What the task asks | Below is a listing to repeat exactly, with its pictures left out.

───

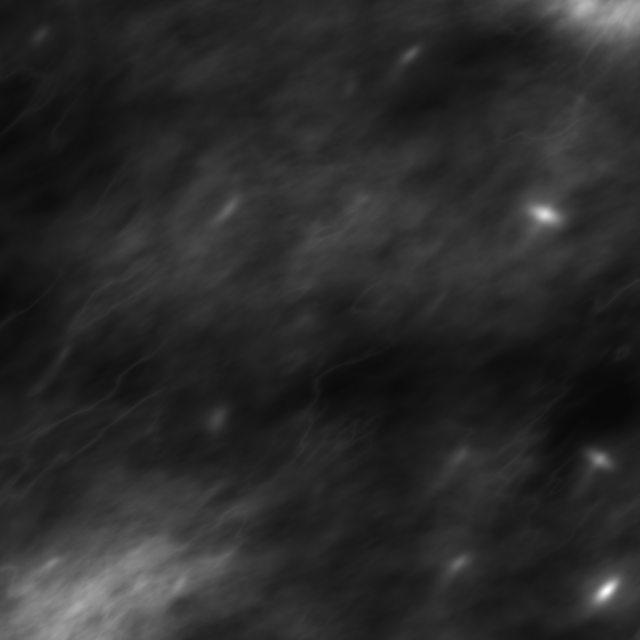
Reproduce this texture procedurally as a WebGL 2 fragment shader.

```glsl
#version 300 es
precision highp float;
// Dark grey nebula: slanted smoke, faint fibres, soft glows and scattered bright knots with tails.

uniform vec2 u_resolution;
out vec4 fragColor;

const float BASE_TONE = 0.152;
const float CLOUD_CONTRAST = 0.24;
const float CLOUD_SCALE = 3.6;
const float FLOW_ANGLE = 0.48;
const float STEEP_ANGLE = 0.95;
const vec2 FIBRE_SCALE = vec2(11.0, 30.0);
const float FIBRE_CONTRAST = 0.75;
const float FILAMENT_GAIN = 0.06;
const float LANE_DEPTH = 0.075;
const float LANE_WIDTH = 0.12;
const float KNOT_GRID = 5.0;
const float KNOT_GAIN = 0.68;
const float TAIL_GAIN = 0.13;
const float MIN_TONE = 0.035;

vec3 hash3(vec2 p) {
    vec3 q = fract(p.xyx * vec3(0.1031, 0.1030, 0.0973));
    q += dot(q, q.yxz + 33.33);
    return fract((q.xxy + q.yzz) * q.zyx);
}

vec2 rotate(vec2 p, float angle) {
    float c = cos(angle), s = sin(angle);
    return vec2(c * p.x + s * p.y, c * p.y - s * p.x);
}

float valueNoise(vec2 p) {
    vec2 cell = floor(p), f = fract(p);
    f = f * f * f * (f * (f * 6.0 - 15.0) + 10.0);
    float low = mix(hash3(cell).x, hash3(cell + vec2(1, 0)).x, f.x);
    float high = mix(hash3(cell + vec2(0, 1)).x, hash3(cell + vec2(1, 1)).x, f.x);
    return mix(low, high, f.y);
}

float fbm(vec2 p) {
    float sum = 0.0, weight = 0.5;
    for (int i = 0; i < 4; i++) {
        sum += weight * valueNoise(p);
        p = rotate(p, 0.2) * 2.03 + 17.3;
        weight *= 0.5;
    }
    return sum / 0.9375;
}

// Layered sines that bend the flow
vec2 bend(vec2 p) {
    vec2 w = sin(p.yx * vec2(7.0, 6.0) + vec2(0.6, 2.1));
    w += 0.5 * sin(p.yx * vec2(15.0, 13.0) + p * 8.0 + vec2(3.7, 1.2));
    return 0.012 * w;
}

// Gaussian ellipse with its long axis along the angle
float glow(vec2 p, vec2 centre, vec2 radii, float angle) {
    vec2 d = rotate(p - centre, angle) / radii;
    return exp(-dot(d, d));
}

// Jittered cells, each with a small core, a halo and a one-sided tail
float knots(vec2 p) {
    float light = 0.0;
    vec2 home = floor(p * KNOT_GRID);
    for (int j = -1; j <= 1; j++) {
        for (int i = -1; i <= 1; i++) {
            vec2 cell = home + vec2(i, j);
            vec3 rnd = hash3(cell + 41.0);
            vec3 shape = hash3(cell + 87.0);
            vec2 centre = (cell + 0.2 + 0.6 * rnd.xy) / KNOT_GRID;
            vec2 offset = p - centre;
            float side = smoothstep(0.5, 0.95, centre.x);
            float power = mix(0.2, 1.0, side) * pow(rnd.z, 2.5);
            float coreAngle = mix(0.9, -0.5, side * step(0.4, shape.x));
            vec2 coreSize = mix(vec2(0.014, 0.008), vec2(0.026, 0.013), shape.y);
            float core = glow(p, centre, coreSize, coreAngle);
            float halo = 0.3 * exp(-dot(offset, offset) / 0.0016);
            vec2 d = rotate(offset, 0.8 + 0.5 * (shape.x - 0.5));
            float back = max(-d.x, 0.0);
            vec2 tailSize = vec2(d.x < 0.0 ? 0.05 + 0.045 * shape.z : 0.016, 0.006 + 0.16 * back);
            float tail = exp(-dot(d / tailSize, d / tailSize));
            light += KNOT_GAIN * power * (core + halo) + TAIL_GAIN * rnd.z * shape.z * tail;
        }
    }
    return light;
}

void main() {
    vec2 p = gl_FragCoord.xy / u_resolution;
    vec2 q = p + bend(p);
    vec2 flow = rotate(q, FLOW_ANGLE);

    // Broad smoke, with a dark lane below a paler middle
    float cloud = fbm(flow * CLOUD_SCALE * vec2(0.9, 1.5) + 5.7);
    float laneOffset = (q.y - 0.38 - 0.7 * (q.x - 0.45) * (q.x - 0.45)) / LANE_WIDTH;
    float tone = BASE_TONE + CLOUD_CONTRAST * (cloud - 0.5);
    tone -= LANE_DEPTH * exp(-laneOffset * laneOffset);
    tone += 0.035 * glow(q, vec2(0.6, 0.73), vec2(0.32, 0.2), FLOW_ANGLE);
    tone -= 0.05 * glow(q, vec2(0.04, 0.76), vec2(0.2, 0.1), FLOW_ANGLE);
    tone -= 0.05 * glow(q, vec2(0.92, 0.34), vec2(0.2, 0.08), 1.2);

    // Corner glows, broken up by the smoke
    float breakup = 0.7 + 0.6 * cloud;
    tone += breakup * 0.4 * glow(q, vec2(0.13, 0.04), vec2(0.23, 0.1), 0.48);
    tone += breakup * 0.4 * glow(q, vec2(0.97, 1.0), vec2(0.13, 0.055), -0.3);

    // Two sets of fine fibres, mottled by a rounder grain
    float fibre = fbm(flow * FIBRE_SCALE);
    float steepFibre = fbm(rotate(q, STEEP_ANGLE) * FIBRE_SCALE + 63.0);
    float grain = fbm(flow * vec2(24.0, 38.0) + 12.0);
    float steepness = 0.5 * smoothstep(0.3, 0.7, valueNoise(q * 4.0 + 3.0));
    float texture1 = mix(fibre, steepFibre, steepness) - 0.5 + 0.5 * (grain - 0.5);
    tone = max(tone, MIN_TONE) * (1.0 + FIBRE_CONTRAST * texture1);

    // Short soft filaments in patches
    float ridge = 1.0 - abs(2.0 * fbm(rotate(q, 0.7) * vec2(6.0, 17.0) + 31.0) - 1.0);
    float patches = smoothstep(0.5, 0.85, valueNoise(q * 6.0 + 9.0));
    tone += FILAMENT_GAIN * patches * pow(ridge, 7.0);

    tone += knots(p + 0.6 * bend(p * 2.0));
    fragColor = vec4(vec3(clamp(tone, MIN_TONE, 1.0)), 1.0);
}
```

───

Output for this task |
Reproduce this texture procedurally as a WebGL 2 fragment shader.

```glsl
#version 300 es
precision highp float;
// Dark grey nebula: slanted smoke, faint fibres, soft glows and scattered bright knots with tails.

uniform vec2 u_resolution;
out vec4 fragColor;

const float BASE_TONE = 0.152;
const float CLOUD_CONTRAST = 0.24;
const float CLOUD_SCALE = 3.6;
const float FLOW_ANGLE = 0.48;
const float STEEP_ANGLE = 0.95;
const vec2 FIBRE_SCALE = vec2(11.0, 30.0);
const float FIBRE_CONTRAST = 0.75;
const float FILAMENT_GAIN = 0.06;
const float LANE_DEPTH = 0.075;
const float LANE_WIDTH = 0.12;
const float KNOT_GRID = 5.0;
const float KNOT_GAIN = 0.68;
const float TAIL_GAIN = 0.13;
const float MIN_TONE = 0.035;

vec3 hash3(vec2 p) {
    vec3 q = fract(p.xyx * vec3(0.1031, 0.1030, 0.0973));
    q += dot(q, q.yxz + 33.33);
    return fract((q.xxy + q.yzz) * q.zyx);
}

vec2 rotate(vec2 p, float angle) {
    float c = cos(angle), s = sin(angle);
    return vec2(c * p.x + s * p.y, c * p.y - s * p.x);
}

float valueNoise(vec2 p) {
    vec2 cell = floor(p), f = fract(p);
    f = f * f * f * (f * (f * 6.0 - 15.0) + 10.0);
    float low = mix(hash3(cell).x, hash3(cell + vec2(1, 0)).x, f.x);
    float high = mix(hash3(cell + vec2(0, 1)).x, hash3(cell + vec2(1, 1)).x, f.x);
    return mix(low, high, f.y);
}

float fbm(vec2 p) {
    float sum = 0.0, weight = 0.5;
    for (int i = 0; i < 4; i++) {
        sum += weight * valueNoise(p);
        p = rotate(p, 0.2) * 2.03 + 17.3;
        weight *= 0.5;
    }
    return sum / 0.9375;
}

// Layered sines that bend the flow
vec2 bend(vec2 p) {
    vec2 w = sin(p.yx * vec2(7.0, 6.0) + vec2(0.6, 2.1));
    w += 0.5 * sin(p.yx * vec2(15.0, 13.0) + p * 8.0 + vec2(3.7, 1.2));
    return 0.012 * w;
}

// Gaussian ellipse with its long axis along the angle
float glow(vec2 p, vec2 centre, vec2 radii, float angle) {
    vec2 d = rotate(p - centre, angle) / radii;
    return exp(-dot(d, d));
}

// Jittered cells, each with a small core, a halo and a one-sided tail
float knots(vec2 p) {
    float light = 0.0;
    vec2 home = floor(p * KNOT_GRID);
    for (int j = -1; j <= 1; j++) {
        for (int i = -1; i <= 1; i++) {
            vec2 cell = home + vec2(i, j);
            vec3 rnd = hash3(cell + 41.0);
            vec3 shape = hash3(cell + 87.0);
            vec2 centre = (cell + 0.2 + 0.6 * rnd.xy) / KNOT_GRID;
            vec2 offset = p - centre;
            float side = smoothstep(0.5, 0.95, centre.x);
            float power = mix(0.2, 1.0, side) * pow(rnd.z, 2.5);
            float coreAngle = mix(0.9, -0.5, side * step(0.4, shape.x));
            vec2 coreSize = mix(vec2(0.014, 0.008), vec2(0.026, 0.013), shape.y);
            float core = glow(p, centre, coreSize, coreAngle);
            float halo = 0.3 * exp(-dot(offset, offset) / 0.0016);
            vec2 d = rotate(offset, 0.8 + 0.5 * (shape.x - 0.5));
            float back = max(-d.x, 0.0);
            vec2 tailSize = vec2(d.x < 0.0 ? 0.05 + 0.045 * shape.z : 0.016, 0.006 + 0.16 * back);
            float tail = exp(-dot(d / tailSize, d / tailSize));
            light += KNOT_GAIN * power * (core + halo) + TAIL_GAIN * rnd.z * shape.z * tail;
        }
    }
    return light;
}

void main() {
    vec2 p = gl_FragCoord.xy / u_resolution;
    vec2 q = p + bend(p);
    vec2 flow = rotate(q, FLOW_ANGLE);

    // Broad smoke, with a dark lane below a paler middle
    float cloud = fbm(flow * CLOUD_SCALE * vec2(0.9, 1.5) + 5.7);
    float laneOffset = (q.y - 0.38 - 0.7 * (q.x - 0.45) * (q.x - 0.45)) / LANE_WIDTH;
    float tone = BASE_TONE + CLOUD_CONTRAST * (cloud - 0.5);
    tone -= LANE_DEPTH * exp(-laneOffset * laneOffset);
    tone += 0.035 * glow(q, vec2(0.6, 0.73), vec2(0.32, 0.2), FLOW_ANGLE);
    tone -= 0.05 * glow(q, vec2(0.04, 0.76), vec2(0.2, 0.1), FLOW_ANGLE);
    tone -= 0.05 * glow(q, vec2(0.92, 0.34), vec2(0.2, 0.08), 1.2);

    // Corner glows, broken up by the smoke
    float breakup = 0.7 + 0.6 * cloud;
    tone += breakup * 0.4 * glow(q, vec2(0.13, 0.04), vec2(0.23, 0.1), 0.48);
    tone += breakup * 0.4 * glow(q, vec2(0.97, 1.0), vec2(0.13, 0.055), -0.3);

    // Two sets of fine fibres, mottled by a rounder grain
    float fibre = fbm(flow * FIBRE_SCALE);
    float steepFibre = fbm(rotate(q, STEEP_ANGLE) * FIBRE_SCALE + 63.0);
    float grain = fbm(flow * vec2(24.0, 38.0) + 12.0);
    float steepness = 0.5 * smoothstep(0.3, 0.7, valueNoise(q * 4.0 + 3.0));
    float texture1 = mix(fibre, steepFibre, steepness) - 0.5 + 0.5 * (grain - 0.5);
    tone = max(tone, MIN_TONE) * (1.0 + FIBRE_CONTRAST * texture1);

    // Short soft filaments in patches
    float ridge = 1.0 - abs(2.0 * fbm(rotate(q, 0.7) * vec2(6.0, 17.0) + 31.0) - 1.0);
    float patches = smoothstep(0.5, 0.85, valueNoise(q * 6.0 + 9.0));
    tone += FILAMENT_GAIN * patches * pow(ridge, 7.0);

    tone += knots(p + 0.6 * bend(p * 2.0));
    fragColor = vec4(vec3(clamp(tone, MIN_TONE, 1.0)), 1.0);
}
```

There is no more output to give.